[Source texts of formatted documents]

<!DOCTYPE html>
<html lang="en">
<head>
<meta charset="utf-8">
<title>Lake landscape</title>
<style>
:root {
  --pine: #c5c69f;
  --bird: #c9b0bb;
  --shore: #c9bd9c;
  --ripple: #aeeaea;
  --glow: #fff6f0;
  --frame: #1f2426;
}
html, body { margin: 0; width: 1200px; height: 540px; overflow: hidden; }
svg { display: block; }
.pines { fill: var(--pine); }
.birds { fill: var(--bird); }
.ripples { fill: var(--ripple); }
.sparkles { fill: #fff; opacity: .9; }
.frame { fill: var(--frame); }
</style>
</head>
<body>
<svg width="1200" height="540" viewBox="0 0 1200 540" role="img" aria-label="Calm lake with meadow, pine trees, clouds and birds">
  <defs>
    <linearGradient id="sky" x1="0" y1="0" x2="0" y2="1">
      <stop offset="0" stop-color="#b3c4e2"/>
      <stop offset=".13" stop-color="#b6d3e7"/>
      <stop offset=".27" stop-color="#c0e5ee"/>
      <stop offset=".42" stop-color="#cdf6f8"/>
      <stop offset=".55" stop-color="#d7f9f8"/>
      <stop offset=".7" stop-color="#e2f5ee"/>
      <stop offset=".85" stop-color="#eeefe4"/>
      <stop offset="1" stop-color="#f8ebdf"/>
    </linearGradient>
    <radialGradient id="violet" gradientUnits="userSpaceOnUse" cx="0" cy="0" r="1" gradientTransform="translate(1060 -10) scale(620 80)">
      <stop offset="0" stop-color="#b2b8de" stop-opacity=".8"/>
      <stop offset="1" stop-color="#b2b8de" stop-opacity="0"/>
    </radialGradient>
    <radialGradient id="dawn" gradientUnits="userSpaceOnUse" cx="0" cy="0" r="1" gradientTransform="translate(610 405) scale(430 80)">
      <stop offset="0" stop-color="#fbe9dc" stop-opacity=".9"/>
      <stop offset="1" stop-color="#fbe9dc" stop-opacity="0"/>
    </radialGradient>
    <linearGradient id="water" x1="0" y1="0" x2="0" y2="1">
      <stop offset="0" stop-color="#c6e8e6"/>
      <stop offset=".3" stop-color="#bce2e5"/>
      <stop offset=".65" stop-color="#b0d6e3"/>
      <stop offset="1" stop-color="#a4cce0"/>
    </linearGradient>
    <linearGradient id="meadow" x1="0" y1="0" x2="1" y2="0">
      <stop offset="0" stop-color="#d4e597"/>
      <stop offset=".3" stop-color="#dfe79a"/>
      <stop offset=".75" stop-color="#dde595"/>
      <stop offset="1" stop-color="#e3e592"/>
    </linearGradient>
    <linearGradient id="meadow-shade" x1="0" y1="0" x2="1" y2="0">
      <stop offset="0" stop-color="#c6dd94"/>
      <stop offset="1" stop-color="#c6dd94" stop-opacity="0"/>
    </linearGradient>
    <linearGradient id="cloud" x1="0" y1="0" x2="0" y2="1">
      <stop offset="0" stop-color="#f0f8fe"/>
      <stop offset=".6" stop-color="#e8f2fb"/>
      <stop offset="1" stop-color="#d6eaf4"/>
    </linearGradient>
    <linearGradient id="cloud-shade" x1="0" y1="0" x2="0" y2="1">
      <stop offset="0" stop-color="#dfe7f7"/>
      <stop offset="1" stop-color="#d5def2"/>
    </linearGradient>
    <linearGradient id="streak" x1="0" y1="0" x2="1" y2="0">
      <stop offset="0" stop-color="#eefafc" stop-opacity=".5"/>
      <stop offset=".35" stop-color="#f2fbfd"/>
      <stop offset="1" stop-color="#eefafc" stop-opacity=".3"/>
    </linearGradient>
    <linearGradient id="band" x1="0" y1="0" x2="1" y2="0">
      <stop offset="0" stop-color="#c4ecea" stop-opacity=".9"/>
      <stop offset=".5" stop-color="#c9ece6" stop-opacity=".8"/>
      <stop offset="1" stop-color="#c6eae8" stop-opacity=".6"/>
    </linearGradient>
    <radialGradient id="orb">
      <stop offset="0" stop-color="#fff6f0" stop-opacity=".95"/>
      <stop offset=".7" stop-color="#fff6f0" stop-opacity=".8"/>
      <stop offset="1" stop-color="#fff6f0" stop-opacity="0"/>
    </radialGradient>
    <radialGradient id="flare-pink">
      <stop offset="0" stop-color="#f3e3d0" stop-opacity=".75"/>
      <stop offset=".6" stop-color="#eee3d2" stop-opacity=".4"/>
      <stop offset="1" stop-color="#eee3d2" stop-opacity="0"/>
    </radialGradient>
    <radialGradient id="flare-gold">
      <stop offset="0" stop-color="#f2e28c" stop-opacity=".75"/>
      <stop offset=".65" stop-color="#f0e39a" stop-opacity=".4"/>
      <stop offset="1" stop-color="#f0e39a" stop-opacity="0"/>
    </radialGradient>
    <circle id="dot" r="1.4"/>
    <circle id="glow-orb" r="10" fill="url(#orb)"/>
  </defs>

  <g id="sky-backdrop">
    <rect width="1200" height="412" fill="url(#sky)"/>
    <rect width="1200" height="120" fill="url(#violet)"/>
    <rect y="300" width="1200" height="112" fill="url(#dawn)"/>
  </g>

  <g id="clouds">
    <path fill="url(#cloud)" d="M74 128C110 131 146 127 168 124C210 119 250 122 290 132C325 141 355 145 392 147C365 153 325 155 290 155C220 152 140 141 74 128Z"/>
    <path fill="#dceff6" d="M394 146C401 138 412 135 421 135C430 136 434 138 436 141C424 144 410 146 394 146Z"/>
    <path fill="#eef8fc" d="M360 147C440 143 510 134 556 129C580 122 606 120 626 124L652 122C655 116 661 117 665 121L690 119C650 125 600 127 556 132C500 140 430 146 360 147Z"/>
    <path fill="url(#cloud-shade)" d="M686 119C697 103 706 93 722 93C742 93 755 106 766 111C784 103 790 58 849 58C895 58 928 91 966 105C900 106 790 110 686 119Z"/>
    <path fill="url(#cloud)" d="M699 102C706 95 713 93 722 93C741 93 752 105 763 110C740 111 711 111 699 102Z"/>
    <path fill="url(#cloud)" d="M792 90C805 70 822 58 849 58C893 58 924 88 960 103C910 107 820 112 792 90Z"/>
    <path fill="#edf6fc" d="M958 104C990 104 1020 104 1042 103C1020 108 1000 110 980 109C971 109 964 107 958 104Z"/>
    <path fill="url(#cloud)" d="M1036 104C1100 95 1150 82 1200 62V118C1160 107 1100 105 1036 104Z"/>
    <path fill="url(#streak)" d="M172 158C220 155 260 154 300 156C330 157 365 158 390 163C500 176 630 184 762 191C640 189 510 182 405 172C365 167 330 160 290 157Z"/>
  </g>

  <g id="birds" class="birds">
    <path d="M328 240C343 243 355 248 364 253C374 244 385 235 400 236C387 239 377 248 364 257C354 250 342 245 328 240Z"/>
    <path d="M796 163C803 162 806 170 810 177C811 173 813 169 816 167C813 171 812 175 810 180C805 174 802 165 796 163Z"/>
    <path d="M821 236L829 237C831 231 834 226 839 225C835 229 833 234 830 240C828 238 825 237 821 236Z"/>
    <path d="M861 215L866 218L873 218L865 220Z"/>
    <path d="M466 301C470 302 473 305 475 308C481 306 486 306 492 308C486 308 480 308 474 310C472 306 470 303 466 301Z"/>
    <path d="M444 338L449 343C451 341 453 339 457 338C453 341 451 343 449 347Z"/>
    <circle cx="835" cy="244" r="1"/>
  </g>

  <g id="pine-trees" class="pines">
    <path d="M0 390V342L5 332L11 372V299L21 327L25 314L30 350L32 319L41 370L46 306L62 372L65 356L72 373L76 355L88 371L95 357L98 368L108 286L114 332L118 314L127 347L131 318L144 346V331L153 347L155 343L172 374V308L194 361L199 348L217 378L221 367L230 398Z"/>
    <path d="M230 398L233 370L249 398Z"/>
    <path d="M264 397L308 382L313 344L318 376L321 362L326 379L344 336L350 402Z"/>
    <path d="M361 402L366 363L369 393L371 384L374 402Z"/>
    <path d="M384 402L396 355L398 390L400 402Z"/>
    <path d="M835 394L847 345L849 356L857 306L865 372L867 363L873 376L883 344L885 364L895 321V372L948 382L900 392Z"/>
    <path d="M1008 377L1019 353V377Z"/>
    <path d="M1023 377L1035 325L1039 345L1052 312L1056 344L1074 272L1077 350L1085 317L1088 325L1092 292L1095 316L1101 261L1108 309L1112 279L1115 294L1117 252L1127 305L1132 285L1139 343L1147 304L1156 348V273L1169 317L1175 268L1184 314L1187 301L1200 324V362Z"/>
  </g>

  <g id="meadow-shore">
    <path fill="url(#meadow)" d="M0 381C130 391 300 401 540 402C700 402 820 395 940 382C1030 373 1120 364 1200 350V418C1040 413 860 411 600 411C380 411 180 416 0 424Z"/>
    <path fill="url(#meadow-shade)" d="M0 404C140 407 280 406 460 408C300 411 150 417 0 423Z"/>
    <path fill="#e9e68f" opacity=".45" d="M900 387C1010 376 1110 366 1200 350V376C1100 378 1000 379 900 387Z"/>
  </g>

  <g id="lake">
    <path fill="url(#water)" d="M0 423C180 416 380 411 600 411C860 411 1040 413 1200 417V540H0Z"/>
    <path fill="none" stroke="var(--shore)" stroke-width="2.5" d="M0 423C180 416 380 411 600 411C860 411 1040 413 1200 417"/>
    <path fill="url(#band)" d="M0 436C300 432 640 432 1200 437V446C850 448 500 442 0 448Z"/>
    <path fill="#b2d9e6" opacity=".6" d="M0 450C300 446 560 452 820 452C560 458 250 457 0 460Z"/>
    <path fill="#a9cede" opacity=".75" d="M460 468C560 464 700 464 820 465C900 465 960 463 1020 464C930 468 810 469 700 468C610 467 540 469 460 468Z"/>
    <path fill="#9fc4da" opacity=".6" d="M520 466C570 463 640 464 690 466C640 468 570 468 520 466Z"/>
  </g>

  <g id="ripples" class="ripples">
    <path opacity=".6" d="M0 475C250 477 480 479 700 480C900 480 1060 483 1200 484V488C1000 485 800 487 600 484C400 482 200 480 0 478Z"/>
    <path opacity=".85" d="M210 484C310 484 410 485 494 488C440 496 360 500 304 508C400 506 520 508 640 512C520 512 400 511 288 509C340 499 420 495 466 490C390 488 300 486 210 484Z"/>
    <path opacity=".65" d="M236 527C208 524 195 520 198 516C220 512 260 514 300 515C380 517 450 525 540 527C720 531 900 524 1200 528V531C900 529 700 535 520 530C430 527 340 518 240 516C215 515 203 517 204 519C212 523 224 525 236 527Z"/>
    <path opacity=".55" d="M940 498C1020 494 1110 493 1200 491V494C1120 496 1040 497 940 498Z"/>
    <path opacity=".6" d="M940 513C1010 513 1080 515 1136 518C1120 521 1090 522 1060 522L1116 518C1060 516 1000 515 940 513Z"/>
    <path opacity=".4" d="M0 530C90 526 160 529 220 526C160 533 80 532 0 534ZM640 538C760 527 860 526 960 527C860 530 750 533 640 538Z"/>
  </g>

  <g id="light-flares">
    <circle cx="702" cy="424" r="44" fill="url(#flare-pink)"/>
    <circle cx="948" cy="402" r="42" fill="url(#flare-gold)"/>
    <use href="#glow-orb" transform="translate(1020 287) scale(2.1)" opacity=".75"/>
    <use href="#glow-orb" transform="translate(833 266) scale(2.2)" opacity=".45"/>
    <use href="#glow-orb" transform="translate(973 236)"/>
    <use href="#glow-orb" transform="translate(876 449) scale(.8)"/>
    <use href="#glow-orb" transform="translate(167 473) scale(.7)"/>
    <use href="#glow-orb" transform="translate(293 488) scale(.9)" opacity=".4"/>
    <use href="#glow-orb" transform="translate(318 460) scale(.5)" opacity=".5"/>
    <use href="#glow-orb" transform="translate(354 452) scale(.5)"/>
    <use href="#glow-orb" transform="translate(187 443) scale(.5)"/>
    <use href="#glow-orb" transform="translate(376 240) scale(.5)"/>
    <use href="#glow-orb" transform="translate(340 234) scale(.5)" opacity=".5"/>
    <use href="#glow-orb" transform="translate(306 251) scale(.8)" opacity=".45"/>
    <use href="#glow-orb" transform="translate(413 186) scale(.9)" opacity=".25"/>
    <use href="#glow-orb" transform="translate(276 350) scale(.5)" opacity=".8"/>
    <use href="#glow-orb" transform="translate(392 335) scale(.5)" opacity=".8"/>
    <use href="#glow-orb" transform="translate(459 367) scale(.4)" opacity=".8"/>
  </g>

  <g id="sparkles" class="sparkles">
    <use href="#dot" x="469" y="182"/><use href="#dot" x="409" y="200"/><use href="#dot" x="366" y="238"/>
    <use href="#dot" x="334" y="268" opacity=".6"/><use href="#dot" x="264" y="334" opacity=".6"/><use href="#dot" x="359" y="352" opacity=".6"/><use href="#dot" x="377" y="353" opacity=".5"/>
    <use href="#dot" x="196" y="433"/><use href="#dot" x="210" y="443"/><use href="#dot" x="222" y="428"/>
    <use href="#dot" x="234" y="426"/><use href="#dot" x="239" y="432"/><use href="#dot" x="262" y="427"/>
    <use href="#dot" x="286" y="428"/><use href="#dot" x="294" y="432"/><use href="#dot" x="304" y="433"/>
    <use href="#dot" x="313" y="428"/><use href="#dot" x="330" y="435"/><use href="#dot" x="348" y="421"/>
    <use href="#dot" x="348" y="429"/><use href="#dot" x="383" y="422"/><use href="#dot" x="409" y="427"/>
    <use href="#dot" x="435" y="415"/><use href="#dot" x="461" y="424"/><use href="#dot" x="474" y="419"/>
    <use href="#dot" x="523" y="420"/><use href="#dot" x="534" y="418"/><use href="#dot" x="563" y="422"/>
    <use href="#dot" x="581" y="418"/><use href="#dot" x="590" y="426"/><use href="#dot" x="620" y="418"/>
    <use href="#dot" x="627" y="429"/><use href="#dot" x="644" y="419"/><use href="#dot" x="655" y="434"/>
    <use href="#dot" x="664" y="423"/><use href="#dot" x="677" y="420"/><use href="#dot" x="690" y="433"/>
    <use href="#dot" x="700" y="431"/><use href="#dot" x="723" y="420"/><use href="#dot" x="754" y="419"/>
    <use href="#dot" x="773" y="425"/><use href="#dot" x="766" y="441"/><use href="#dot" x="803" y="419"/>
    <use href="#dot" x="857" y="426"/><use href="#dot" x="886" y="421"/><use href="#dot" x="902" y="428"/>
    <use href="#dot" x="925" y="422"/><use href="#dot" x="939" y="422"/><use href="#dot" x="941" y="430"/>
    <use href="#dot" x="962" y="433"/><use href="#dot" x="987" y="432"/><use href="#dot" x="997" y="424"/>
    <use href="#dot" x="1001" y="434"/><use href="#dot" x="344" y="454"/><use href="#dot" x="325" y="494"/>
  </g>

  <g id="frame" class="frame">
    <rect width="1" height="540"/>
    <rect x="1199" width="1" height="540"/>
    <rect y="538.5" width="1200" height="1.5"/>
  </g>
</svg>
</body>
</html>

* * *

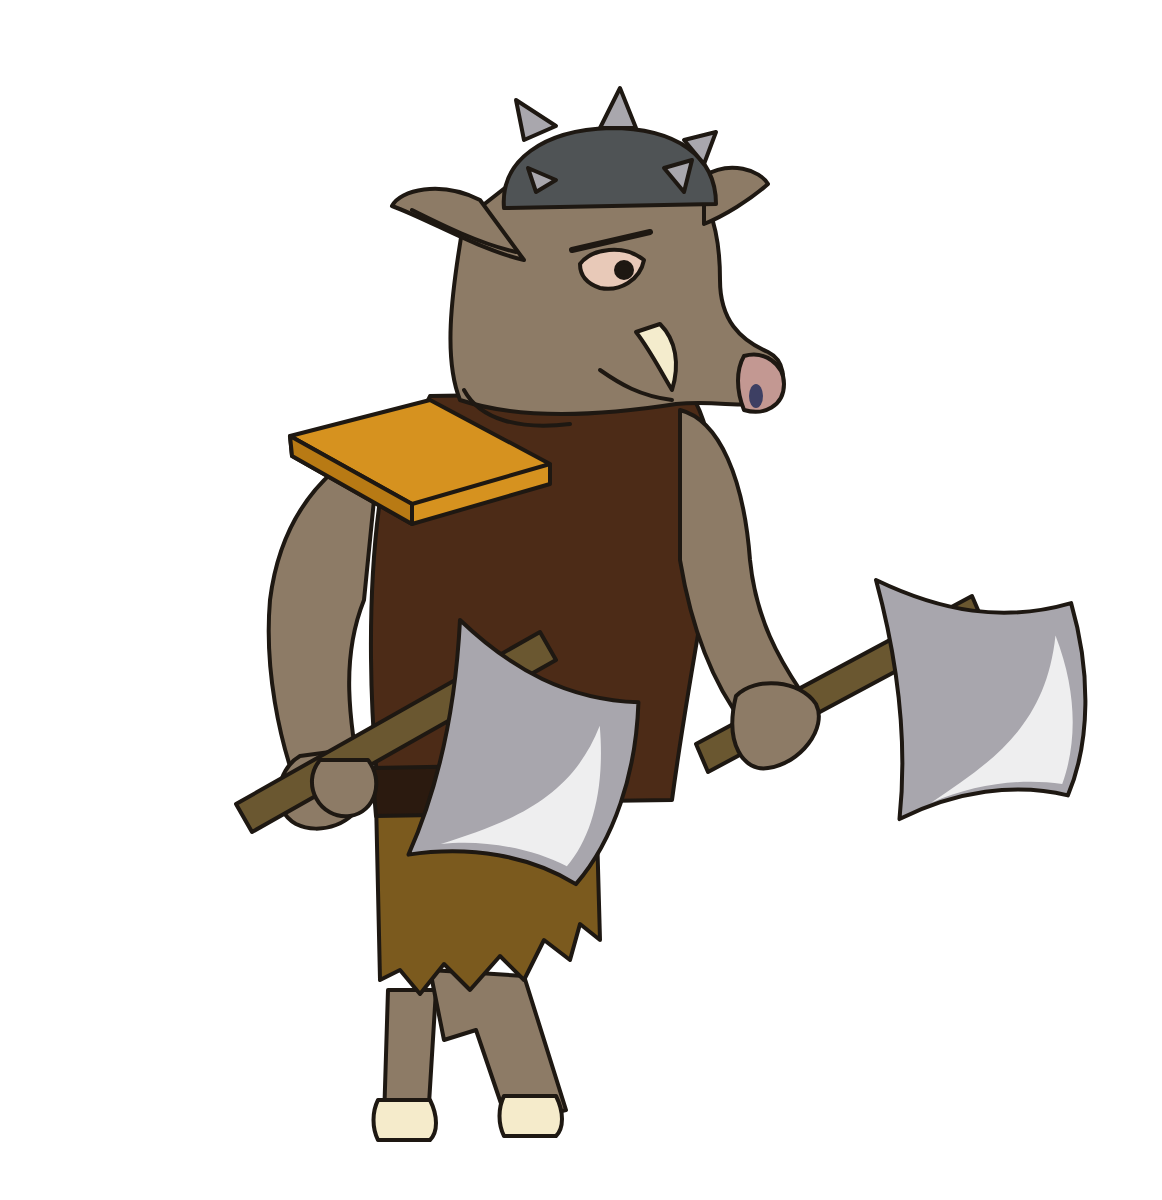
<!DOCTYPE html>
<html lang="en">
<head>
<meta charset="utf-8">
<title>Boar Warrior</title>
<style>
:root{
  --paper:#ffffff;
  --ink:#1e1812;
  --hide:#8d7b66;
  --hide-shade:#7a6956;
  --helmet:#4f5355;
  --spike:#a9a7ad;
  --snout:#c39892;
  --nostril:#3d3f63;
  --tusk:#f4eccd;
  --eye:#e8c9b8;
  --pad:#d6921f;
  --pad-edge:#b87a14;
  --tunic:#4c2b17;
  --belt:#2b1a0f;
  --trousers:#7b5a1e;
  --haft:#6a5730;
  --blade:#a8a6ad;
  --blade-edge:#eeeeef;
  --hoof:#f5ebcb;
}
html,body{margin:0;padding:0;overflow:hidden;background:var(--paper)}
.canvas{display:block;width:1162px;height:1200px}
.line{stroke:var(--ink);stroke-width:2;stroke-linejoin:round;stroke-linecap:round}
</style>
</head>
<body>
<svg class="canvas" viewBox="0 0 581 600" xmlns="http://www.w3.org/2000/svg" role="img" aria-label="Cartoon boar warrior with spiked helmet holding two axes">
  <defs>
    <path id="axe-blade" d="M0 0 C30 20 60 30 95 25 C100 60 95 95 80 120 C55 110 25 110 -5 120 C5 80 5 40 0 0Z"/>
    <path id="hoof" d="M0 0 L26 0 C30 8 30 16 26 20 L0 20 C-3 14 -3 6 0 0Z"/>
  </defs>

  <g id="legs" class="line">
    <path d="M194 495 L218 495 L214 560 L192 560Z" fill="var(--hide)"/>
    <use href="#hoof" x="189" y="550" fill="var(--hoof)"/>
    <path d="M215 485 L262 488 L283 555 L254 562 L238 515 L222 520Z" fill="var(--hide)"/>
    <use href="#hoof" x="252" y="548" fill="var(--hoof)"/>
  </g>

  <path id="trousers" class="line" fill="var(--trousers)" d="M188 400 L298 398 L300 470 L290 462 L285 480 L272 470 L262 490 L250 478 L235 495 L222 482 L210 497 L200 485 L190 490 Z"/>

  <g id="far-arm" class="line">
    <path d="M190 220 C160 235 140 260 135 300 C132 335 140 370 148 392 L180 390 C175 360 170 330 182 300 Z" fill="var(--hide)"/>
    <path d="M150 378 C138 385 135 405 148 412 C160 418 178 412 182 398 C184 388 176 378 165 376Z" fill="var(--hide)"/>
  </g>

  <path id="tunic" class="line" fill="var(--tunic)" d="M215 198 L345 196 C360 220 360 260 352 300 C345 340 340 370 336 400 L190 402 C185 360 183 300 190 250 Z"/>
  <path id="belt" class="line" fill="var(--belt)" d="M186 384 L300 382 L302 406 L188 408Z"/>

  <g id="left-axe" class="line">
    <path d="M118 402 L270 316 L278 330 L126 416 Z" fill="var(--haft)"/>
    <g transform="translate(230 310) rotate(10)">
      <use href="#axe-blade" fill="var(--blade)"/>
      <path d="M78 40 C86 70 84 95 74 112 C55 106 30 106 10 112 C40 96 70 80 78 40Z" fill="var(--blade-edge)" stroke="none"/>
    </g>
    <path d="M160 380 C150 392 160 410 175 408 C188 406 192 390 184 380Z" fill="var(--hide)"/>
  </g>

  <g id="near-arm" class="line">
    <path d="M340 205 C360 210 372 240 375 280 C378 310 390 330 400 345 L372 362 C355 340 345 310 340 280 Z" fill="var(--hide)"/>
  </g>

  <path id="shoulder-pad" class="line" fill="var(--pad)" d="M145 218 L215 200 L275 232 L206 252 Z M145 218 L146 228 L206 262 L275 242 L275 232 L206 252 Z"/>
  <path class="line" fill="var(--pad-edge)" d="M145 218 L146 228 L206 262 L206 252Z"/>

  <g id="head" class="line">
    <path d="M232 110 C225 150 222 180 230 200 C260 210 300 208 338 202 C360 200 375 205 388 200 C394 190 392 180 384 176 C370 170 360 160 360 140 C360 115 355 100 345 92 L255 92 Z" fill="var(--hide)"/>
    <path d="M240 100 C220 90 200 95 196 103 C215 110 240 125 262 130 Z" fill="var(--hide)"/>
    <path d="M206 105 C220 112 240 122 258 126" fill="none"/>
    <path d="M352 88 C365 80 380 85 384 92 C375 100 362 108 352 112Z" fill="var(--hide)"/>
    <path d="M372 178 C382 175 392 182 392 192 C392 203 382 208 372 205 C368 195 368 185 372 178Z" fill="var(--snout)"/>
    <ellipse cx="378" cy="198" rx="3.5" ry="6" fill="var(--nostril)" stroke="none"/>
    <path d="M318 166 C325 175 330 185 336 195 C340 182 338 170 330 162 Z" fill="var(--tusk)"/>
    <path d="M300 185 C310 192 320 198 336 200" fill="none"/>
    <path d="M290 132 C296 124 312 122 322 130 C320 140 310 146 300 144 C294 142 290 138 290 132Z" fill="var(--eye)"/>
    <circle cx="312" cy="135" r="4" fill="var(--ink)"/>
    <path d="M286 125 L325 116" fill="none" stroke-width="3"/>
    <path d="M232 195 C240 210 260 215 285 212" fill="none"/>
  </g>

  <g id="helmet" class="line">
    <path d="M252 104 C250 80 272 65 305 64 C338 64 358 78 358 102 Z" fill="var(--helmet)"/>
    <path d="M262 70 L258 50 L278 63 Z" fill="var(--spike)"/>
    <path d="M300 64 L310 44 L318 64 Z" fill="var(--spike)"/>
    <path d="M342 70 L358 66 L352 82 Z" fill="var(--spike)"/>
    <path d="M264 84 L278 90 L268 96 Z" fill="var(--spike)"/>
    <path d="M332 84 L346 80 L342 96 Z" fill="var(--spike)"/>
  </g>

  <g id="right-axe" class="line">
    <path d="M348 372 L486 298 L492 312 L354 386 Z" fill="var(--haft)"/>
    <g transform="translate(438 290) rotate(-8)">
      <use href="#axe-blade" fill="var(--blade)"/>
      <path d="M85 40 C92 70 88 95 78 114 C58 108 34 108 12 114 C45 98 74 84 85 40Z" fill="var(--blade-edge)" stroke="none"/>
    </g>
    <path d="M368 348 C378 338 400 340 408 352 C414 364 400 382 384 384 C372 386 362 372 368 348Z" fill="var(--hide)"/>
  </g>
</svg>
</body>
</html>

_EXERCISE INSTRUCTIONS_. Every line that holds the word "none" should be copied from the records.

_WRITTEN RESPONSE_.
    <path fill="none" stroke="var(--shore)" stroke-width="2.5" d="M0 423C180 416 380 411 600 411C860 411 1040 413 1200 417"/>
      <path d="M78 40 C86 70 84 95 74 112 C55 106 30 106 10 112 C40 96 70 80 78 40Z" fill="var(--blade-edge)" stroke="none"/>
    <path d="M206 105 C220 112 240 122 258 126" fill="none"/>
    <ellipse cx="378" cy="198" rx="3.5" ry="6" fill="var(--nostril)" stroke="none"/>
    <path d="M300 185 C310 192 320 198 336 200" fill="none"/>
    <path d="M286 125 L325 116" fill="none" stroke-width="3"/>
    <path d="M232 195 C240 210 260 215 285 212" fill="none"/>
      <path d="M85 40 C92 70 88 95 78 114 C58 108 34 108 12 114 C45 98 74 84 85 40Z" fill="var(--blade-edge)" stroke="none"/>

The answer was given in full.